Prosecutor Visit Divides Saint Louis University Law SchoolFebruary 9, 2015 |
ST. LOUIS — An upcoming law school lecture by St. Louis County prosecutor Bob McCulloch is drawing criticism from some Saint Louis University students and professors who object to his handling of the investigation of Michael Brown’s shooting death in Ferguson.
McCulloch is set to speak at a Feb. 20 law school event billed at addressing police after Ferguson. He’ll be joined at the student law review symposium by County Police Chief Jon Belmar and social scientists from five other universities, including American, South Carolina and Wake Forest.
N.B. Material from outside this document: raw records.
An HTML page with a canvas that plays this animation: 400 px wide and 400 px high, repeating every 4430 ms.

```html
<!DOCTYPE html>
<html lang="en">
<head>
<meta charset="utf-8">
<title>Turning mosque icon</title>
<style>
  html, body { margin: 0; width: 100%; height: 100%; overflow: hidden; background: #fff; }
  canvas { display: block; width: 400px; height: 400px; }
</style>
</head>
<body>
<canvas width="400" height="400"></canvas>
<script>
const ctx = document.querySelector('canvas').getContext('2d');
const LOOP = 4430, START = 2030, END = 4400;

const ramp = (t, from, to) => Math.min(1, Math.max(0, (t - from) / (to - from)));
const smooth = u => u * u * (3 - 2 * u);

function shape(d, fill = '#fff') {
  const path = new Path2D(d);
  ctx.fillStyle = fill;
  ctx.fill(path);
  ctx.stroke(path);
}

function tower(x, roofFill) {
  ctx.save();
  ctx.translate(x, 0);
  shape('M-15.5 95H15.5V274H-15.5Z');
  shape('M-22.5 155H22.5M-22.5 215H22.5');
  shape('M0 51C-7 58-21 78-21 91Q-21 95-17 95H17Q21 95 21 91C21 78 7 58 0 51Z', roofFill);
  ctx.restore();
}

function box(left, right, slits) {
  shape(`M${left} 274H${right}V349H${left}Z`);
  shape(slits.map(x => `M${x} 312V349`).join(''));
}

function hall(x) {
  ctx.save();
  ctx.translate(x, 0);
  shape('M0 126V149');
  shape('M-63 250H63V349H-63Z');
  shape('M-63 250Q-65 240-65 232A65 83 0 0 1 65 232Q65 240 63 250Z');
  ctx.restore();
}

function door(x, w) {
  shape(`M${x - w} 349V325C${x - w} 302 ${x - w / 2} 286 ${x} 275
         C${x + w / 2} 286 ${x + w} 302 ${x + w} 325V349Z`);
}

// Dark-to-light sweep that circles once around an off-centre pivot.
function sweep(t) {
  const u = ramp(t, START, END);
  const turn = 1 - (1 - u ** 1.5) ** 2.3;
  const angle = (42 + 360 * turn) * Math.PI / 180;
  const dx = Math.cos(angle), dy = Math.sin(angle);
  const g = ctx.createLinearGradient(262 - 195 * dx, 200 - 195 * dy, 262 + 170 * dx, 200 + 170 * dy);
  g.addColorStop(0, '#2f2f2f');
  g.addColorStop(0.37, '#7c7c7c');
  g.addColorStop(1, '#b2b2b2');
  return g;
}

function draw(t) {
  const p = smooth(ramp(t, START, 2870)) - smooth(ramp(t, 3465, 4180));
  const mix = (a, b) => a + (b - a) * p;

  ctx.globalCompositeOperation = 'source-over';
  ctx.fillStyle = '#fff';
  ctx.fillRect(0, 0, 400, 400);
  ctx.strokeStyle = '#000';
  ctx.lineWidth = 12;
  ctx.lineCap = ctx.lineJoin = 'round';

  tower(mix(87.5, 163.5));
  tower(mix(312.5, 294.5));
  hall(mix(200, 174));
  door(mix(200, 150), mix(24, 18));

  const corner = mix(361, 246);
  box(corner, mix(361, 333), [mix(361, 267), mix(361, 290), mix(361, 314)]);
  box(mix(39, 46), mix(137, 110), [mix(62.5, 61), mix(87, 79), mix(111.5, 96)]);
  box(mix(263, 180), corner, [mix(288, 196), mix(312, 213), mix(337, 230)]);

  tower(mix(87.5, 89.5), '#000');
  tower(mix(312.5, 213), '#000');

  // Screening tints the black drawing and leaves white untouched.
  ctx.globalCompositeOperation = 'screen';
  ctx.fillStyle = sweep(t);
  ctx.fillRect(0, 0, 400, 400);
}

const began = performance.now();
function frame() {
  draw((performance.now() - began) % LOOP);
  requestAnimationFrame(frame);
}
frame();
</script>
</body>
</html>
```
Members of the Black Law Students Association and others have asked the school’s dean, former state Supreme Court chief justice Michael Wolff, to rescind the invitation. They point to legal and ethics challenges to McCulloch’s tactics before a grand jury that declined to indict former Ferguson officer Darren Wilson, who is White, in the August death of Brown, 18, who was Black and unarmed.
McCulloch has acknowledged calling witnesses whom he said “clearly lied” to the grand jury, including a woman who claimed to have seen Brown charge at Wilson. The elected prosecutor and two assistants also face a disciplinary complaint alleging that they provided grand jurors with improper instructions on the legal standards for use of force by police.
“One of the first things we learn is you don’t put a witness on the stand that you know is lying,” said third-year law student Christina Vogel, who volunteered as a legal observer at the frequent protests that followed Brown’s death.
Vogel and others plan to share their concerns at a university meeting on Monday, which is also the six-month anniversary of Brown’s death.
School President Fred Pestello has cited academic freedom in defending the decision to bring McCulloch to campus.
“These conversations need to happen—and SLU needs to be a place that supports and contributes to them—if we are to improve the quality of life for everyone in our region,” he said in an email to students, faculty and staff.
Wolff said in an interview that the school has no intention of rescinding the invitation. He noted that student organizers, not administrators, invited McCulloch, who is expected to answer audience questions for 25 minutes after his 35-minute talk.
The Jesuit school was the site of a six-day campus takeover by police shooting protesters in October. They left after the university said it would spend more money on the school’s African-American Studies program and work to increase Black student retention.
“The reality is, the university has done a lot to be a part of the solution,” said law professor Brendan Roediger, who opposes McCulloch’s appearance. “This undoes a lot of that work.”